do
for SEED in ${SEEDS} do NAME=${ALGORITHM}_${PROBLEM}_${SEED}_Hypervolume

PBS="\
#PBS -N ${NAME}\n\ #PBS -l nodes=1\n\ #PBS -l walltime=96:00:00\n\ #PBS -o output/${NAME}\n\
#PBS -e error/${NAME}\n\ cd \$PBS_O_WORKDIR\n\
java ${JAVA_ARGS} org.moeaframework.analysis.sensitivity.Analysis \ -p${ALGORITHM}_params.txt -i ${ALGORITHM}_${METHOD} -t 0.75 -o ./SOW6/Hypervolume/${ALGORITHM}_${PROBLEM}_${SEED}_Hypervolume.analysis \ -c -e -m 0 --hypervolume 0.7986 ./SOW6/metrics/${ALGORITHM}_${PROBLEM}_${SEED}.metrics"
echo -e \$PBS | qsub
done

done

The above shell script is written for Hypervolume, but other methods can be specified easily by indicating a different number after the -m flag and removing the hypervolume flag.  If one wants to analyze Generational Distance, type 1 after the -m flag.  For the Additive Epsilon Indicator, type 4.  Typically, these are the three metrics of interest as explained in this blog post https://waterprogramming.wordpress.com/2013/06/25/moea-performance-metrics/.   The –hypervolume flag allows you to specify the hypervolume of your reference set.
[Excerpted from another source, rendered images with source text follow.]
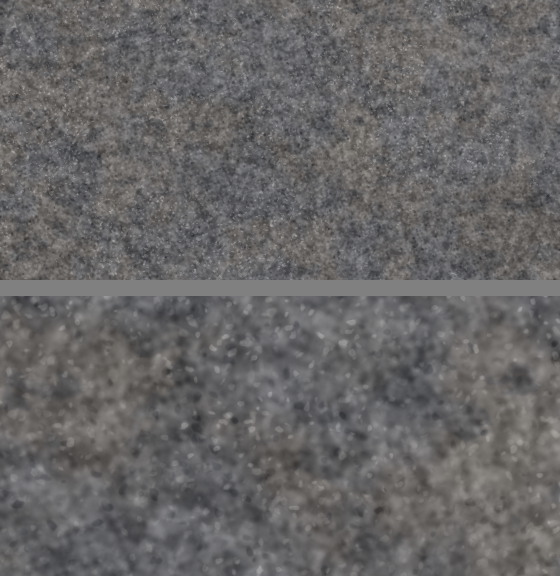
Top: the whole. Bottom: its middle third, enlarged.
A Shadertoy shader for this texture:

```glsl
float hash(vec2 cell) {
    return fract(sin(dot(cell, vec2(127.1, 311.7))) * 43758.545);
}

float noise(vec2 p) {
    vec2 cell = floor(p), f = fract(p);
    f = f * f * (3.0 - 2.0 * f);
    float low = mix(hash(cell), hash(cell + vec2(1, 0)), f.x);
    float high = mix(hash(cell + vec2(0, 1)), hash(cell + vec2(1, 1)), f.x);
    return mix(low, high, f.y);
}

mat2 rotation(float angle) {
    float c = cos(angle), s = sin(angle);
    return mat2(c, s, -s, c);
}

float fbm(vec2 p) {
    float sum = 0.0, weight = 0.53;
    for (int octave = 0; octave < 4; octave++) {
        sum += weight * noise(p);
        p = rotation(0.65) * p * 2.03 + 13.7;
        weight *= 0.5;
    }
    return sum;
}

// Scattered uneven grains; share is the fraction of cells that hold one
float specks(vec2 p, float scale, float share) {
    p = rotation(scale) * p * scale;
    float wobble = 0.45 * (noise(p * 2.7) - 0.5);
    float cover = 0.0;
    for (int y = -1; y <= 1; y++) {
        for (int x = -1; x <= 1; x++) {
            vec2 cell = floor(p) + vec2(x, y);
            if (hash(cell + 5.3) > share) continue;
            vec2 center = cell + vec2(hash(cell + 17.1), hash(cell + 41.9));
            vec2 offset = rotation(6.283 * hash(cell + 63.7)) * (p - center);
            float radius = mix(0.18, 0.45, hash(cell + 88.2));
            float dist = length(offset * vec2(1.0, 1.5)) + wobble - radius;
            float tone = mix(0.25, 1.0, hash(cell + 29.4));
            cover = max(cover, tone * smoothstep(0.18, -0.18, dist));
        }
    }
    return cover;
}

void mainImage(out vec4 fragColor, in vec2 fragCoord) {
    vec2 p = fragCoord / iResolution.y;
    vec2 warped = p + 0.06 * (vec2(fbm(p * 9.0), fbm(p * 9.0 + 40.0)) - 0.5);

    // Warm and cool mottling
    float warmth = smoothstep(0.32, 0.68, fbm(warped * 7.0 + 17.0));
    vec3 color = mix(vec3(0.397, 0.399, 0.412), vec3(0.427, 0.411, 0.400), warmth);
    color += 0.08 * (fbm(warped * 4.0 + 3.0) - 0.5);

    // Smooth beige pebbles
    color = mix(color, vec3(0.45, 0.435, 0.415), 0.6 * specks(warped, 6.0, 0.1));

    // Dark worn hollows
    float hollows = smoothstep(0.54, 0.72, fbm(warped * vec2(18.0, 26.0) + 31.0));
    color = mix(color, vec3(0.30, 0.305, 0.32), 0.55 * hollows);

    // Fine grain
    color += 0.25 * (fbm(p * 42.0) - 0.5);
    color += 0.14 * (noise(rotation(0.4) * p * 115.0) - 0.5);

    // Pale flecks and dark pits, denser toward the upper left
    float rough = fbm(p * 5.0 + 8.0) + 0.10 * (p.y - 0.5) - 0.09 * (p.x - 1.0);
    rough = mix(0.45, 1.0, smoothstep(0.36, 0.62, rough));
    float flecks = specks(p, 88.0, 0.36) + 0.9 * specks(p, 58.0, 0.20);
    flecks += 0.8 * specks(p, 33.0, 0.05);
    color += vec3(0.145, 0.143, 0.139) * rough * min(flecks, 1.1);
    color -= vec3(0.085, 0.082, 0.077) * specks(p, 64.0, 0.30);

    // Faint horizontal saw lines on the right
    float sawn = smoothstep(0.7, 1.5, p.x) * smoothstep(0.35, 0.6, fbm(p * vec2(3.0, 6.0) + 52.0));
    float lines = sin(6.283 * (p.y * 80.0 + 0.6 * noise(p * vec2(5.0, 12.0))));
    color += 0.011 * sawn * lines * noise(p * vec2(14.0, 70.0));

    fragColor = vec4(clamp(color, 0.0, 1.0), 1.0);
}
```
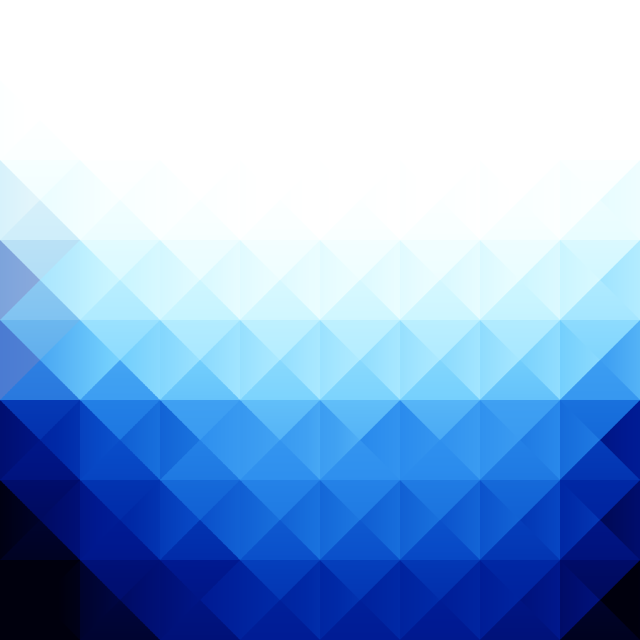
This background is drawn by a Shadertoy shader. Its source:

```glsl
// Grid of pyramid-like triangular facets fading from white through sky blue to navy.

const float GRID = 8.0;        // cells per canvas side
const float RAMP_START = 2.5;  // depth at which white begins to turn blue
const float RAMP_RATE = 2.0;   // ramp colours per unit of depth
const int RAMP_LAST = 14;
const vec3 VIOLET = vec3(0.38, 0.34, 0.68);

const vec3 RAMP[] = vec3[](
    vec3(1.00, 1.00, 1.00), vec3(0.97, 1.00, 1.00), vec3(0.91, 0.99, 1.00),
    vec3(0.79, 0.96, 1.00), vec3(0.64, 0.90, 1.00), vec3(0.45, 0.81, 0.99),
    vec3(0.25, 0.63, 0.95), vec3(0.17, 0.55, 0.93), vec3(0.09, 0.43, 0.86),
    vec3(0.03, 0.29, 0.78), vec3(0.00, 0.16, 0.65), vec3(0.00, 0.10, 0.57),
    vec3(0.00, 0.05, 0.42), vec3(0.00, 0.02, 0.22), vec3(0.00, 0.00, 0.05));

// Piecewise linear colour ramp
vec3 rampColor(float depth) {
    float t = clamp((depth - RAMP_START) * RAMP_RATE, 0.0, float(RAMP_LAST));
    int i = min(int(t), RAMP_LAST - 1);
    return mix(RAMP[i], RAMP[i + 1], t - float(i));
}

// Soft local change of depth
float bump(vec2 p, vec2 center, float radius) {
    vec2 d = (p - center) / radius;
    return exp(-dot(d, d));
}

// Unit direction from the cell centre to the triangle that holds f
vec2 facetDirection(vec2 f) {
    return abs(f.x) > abs(f.y) ? vec2(sign(f.x), 0.0) : vec2(0.0, sign(f.y));
}

// Depth grows downwards and towards both sides
float facetDepth(vec2 c) {
    float halfGrid = 0.5 * GRID;
    float left = max(halfGrid - c.x, 0.0) / halfGrid;
    float right = max(c.x - halfGrid, 0.0) / halfGrid;
    float low = smoothstep(4.5, 5.4, c.y);
    float depth = c.y;
    depth += mix(1.2, 3.1, low) * left * left;
    depth += mix(0.9, 2.1, low) * (pow(right, 5.0) + 0.18 * right);
    depth += 0.45 * bump(c, vec2(2.1, 5.5), 0.25);
    depth += 0.45 * bump(c, vec2(5.0, 5.5), 0.30);
    depth += 0.50 * bump(c, vec2(2.4, 7.2), 0.35);
    depth += 0.45 * bump(c, vec2(7.8, 5.5), 0.30);
    return depth;
}

// Violet haze on the middle of the left side
float hazeAmount(vec2 c) {
    float side = max(1.0 - c.x, 0.0);
    float band = smoothstep(2.2, 3.7, c.y) * (1.0 - smoothstep(4.6, 5.3, c.y));
    return 0.65 * side * side * band;
}

// Facet colour at p, in cells counted from the top left
vec3 facetColor(vec2 p) {
    vec2 cellCenter = floor(p) + 0.5;
    vec2 direction = facetDirection(p - cellCenter);
    vec2 facetCenter = cellCenter + direction / 3.0;
    vec2 fromCenter = p - facetCenter;
    float slope = abs(direction.x) > 0.5 ? -0.5 * fromCenter.x : 0.25 * fromCenter.y;
    vec3 color = rampColor(facetDepth(facetCenter) + slope);
    return mix(color, VIOLET, hazeAmount(facetCenter));
}

void mainImage(out vec4 fragColor, in vec2 fragCoord) {
    const int SAMPLES = 3;
    vec3 total = vec3(0.0);
    // Average samples inside the pixel to smooth facet edges
    for (int y = 0; y < SAMPLES; y++) {
        for (int x = 0; x < SAMPLES; x++) {
            vec2 jitter = (vec2(x, y) + 0.5) / float(SAMPLES) - 0.5;
            vec2 uv = (fragCoord + jitter) / iResolution.xy;
            total += facetColor(vec2(uv.x, 1.0 - uv.y) * GRID);
        }
    }
    fragColor = vec4(total / float(SAMPLES * SAMPLES), 1.0);
}
```
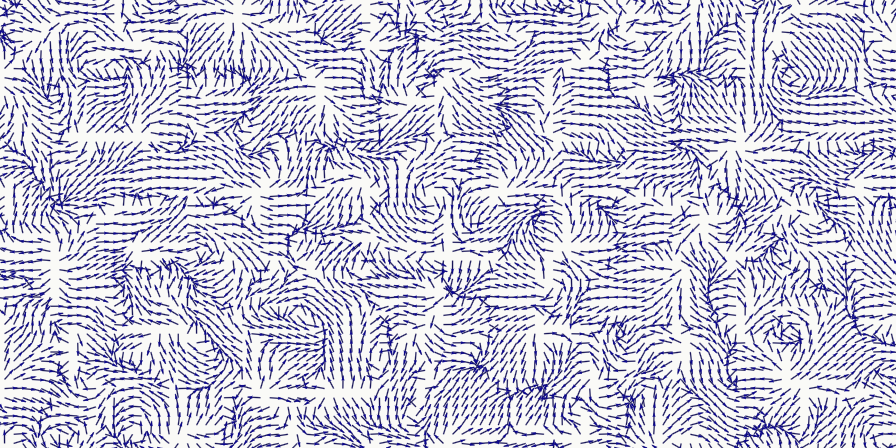
Give the GLSL for this pattern, as a WebGL 1 fragment shader.

```glsl
precision highp float;
uniform vec2 u_resolution;

#define ROWS 49.0
#define ARROW_LENGTH 1.42
#define SHAFT_HALF_WIDTH 0.064
#define HEAD_LENGTH 0.50
#define HEAD_HALF_WIDTH 0.15
#define SOFTNESS 1.25
#define SWIRL_SIZE 6.7
#define DETAIL_SIZE 3.3
#define DETAIL_AMOUNT 0.42
#define PAPER vec3(0.98, 0.98, 0.97)
#define SHAFT_INK vec3(0.03, 0.02, 0.30)
#define HEAD_INK vec3(0.04, 0.02, 0.56)

// Two independent random values in -1..1 per lattice point
vec2 hash22(vec2 p) {
  vec3 q = fract(p.xyx * vec3(0.1031, 0.1030, 0.0973));
  q += dot(q, q.yzx + 33.33);
  return fract((q.xx + q.yz) * q.zy) * 2.0 - 1.0;
}

// Contribution of one lattice corner to both flow components
vec2 cornerSlope(vec2 corner, vec2 offset) {
  return vec2(dot(hash22(corner), offset),
              dot(hash22(corner + vec2(131.0, 57.0)), offset));
}

// Gradient noise with two components
vec2 vectorNoise(vec2 p) {
  vec2 i = floor(p);
  vec2 f = fract(p);
  vec2 s = f * f * (3.0 - 2.0 * f);
  vec2 e = vec2(1.0, 0.0);
  vec2 low = mix(cornerSlope(i, f), cornerSlope(i + e, f - e), s.x);
  vec2 high = mix(cornerSlope(i + e.yx, f - e.yx),
                  cornerSlope(i + 1.0, f - 1.0), s.x);
  return mix(low, high, s.y);
}

// Unit direction of the flow at a grid point, leaning to the horizontal
vec2 flowDirection(vec2 p) {
  vec2 flow = vectorNoise(p / SWIRL_SIZE + 17.0)
            + DETAIL_AMOUNT * vectorNoise(p / DETAIL_SIZE + 71.3);
  return normalize(flow * vec2(1.25, 1.0) + 1e-4);
}

// Coverage of a pixel by the arrow: x is the shaft, y is the head
vec2 arrowCoverage(vec2 p, vec2 dir, float blur) {
  float along = dot(p, dir);
  float across = abs(dir.x * p.y - dir.y * p.x);

  // Shaft: a box filter keeps thin lines at their true weight
  float outer = clamp((SHAFT_HALF_WIDTH - across) / blur + 0.5, 0.0, 1.0);
  float inner = clamp((-SHAFT_HALF_WIDTH - across) / blur + 0.5, 0.0, 1.0);
  float ends = min(along, ARROW_LENGTH - along);
  float shaft = (outer - inner) * clamp(ends / blur + 0.5, 0.0, 1.0);

  // Head: a slim triangle narrowing to the tip
  float toTip = ARROW_LENGTH - along;
  float side = across - HEAD_HALF_WIDTH * toTip / HEAD_LENGTH;
  float edge = max(side, toTip - HEAD_LENGTH);
  float head = clamp(0.5 - edge / blur, 0.0, 1.0);
  return vec2(shaft, head);
}

void main() {
  float pixel = ROWS / u_resolution.y;
  vec2 p = gl_FragCoord.xy * pixel;
  vec2 cell = floor(p);
  vec2 ink = vec2(0.0);

  // Arrows reach past their own cell, so visit two rings of neighbours
  for (int y = -2; y <= 2; y++) {
    for (int x = -2; x <= 2; x++) {
      vec2 tail = cell + vec2(float(x), float(y)) + 0.5;
      vec2 dir = flowDirection(tail);
      ink = max(ink, arrowCoverage(p - tail, dir, pixel * SOFTNESS));
    }
  }

  vec3 color = mix(PAPER, SHAFT_INK, ink.x);
  color = mix(color, HEAD_INK, ink.y);
  gl_FragColor = vec4(color, 1.0);
}
```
That way the individual reference set hypervolume values are normalized to that of the best known approximation to the Pareto front.

Hypervolume can be calculated for a given approximation set using the following command line argument.

java -cp MOEAFramework-2.1-Demo.jar org.moeaframework.analysis.sensitivity.SetHypervolume name_of_reference_set_file

Finally, I calculated statistics on these values.  I used the Kruskal Wallis and Mann Whitney U (Also called the Wilcoxon Rank Sum) tests that Dave used.  One advantage of these tests is that they are non-parameteric, meaning that assumptions are not made about the distributions from which the data come.  Another advantage I found is that they are built into Matlab as the kruskalwallis and ranksum functions.  I began with the Kruskal Wallis test as it tests the null hypothesis that independent samples from two or more groups come from distributions with equal medians and returns the p-value that this is true given the data.  This test is a useful screen, as there would not have been much point in continuing if this test indicated that the values for all algorithms had been statistically similar.

I received very low p-values using Kruskal Wallis so I continued to the Mann Whitney U test in every case.  The Mann Whitney U test provides a pair-wise comparison.   Matlab has options to test one of three alternative hypotheses

1. medians are not equal (default, two-tailed test)
2. median of X is greater than median of Y (right-tailed test)
3. median of X is less than median of Y (left-tailed test)

I used one tailed tests in order to determine if one algorithm’s performance was superior to another algorithm’s performance.  I then was able to rank algorithm performance on any given metric by determining the number of algorithms each algorithm outperformed according to this test. A detailed walk through is provided in Part 2.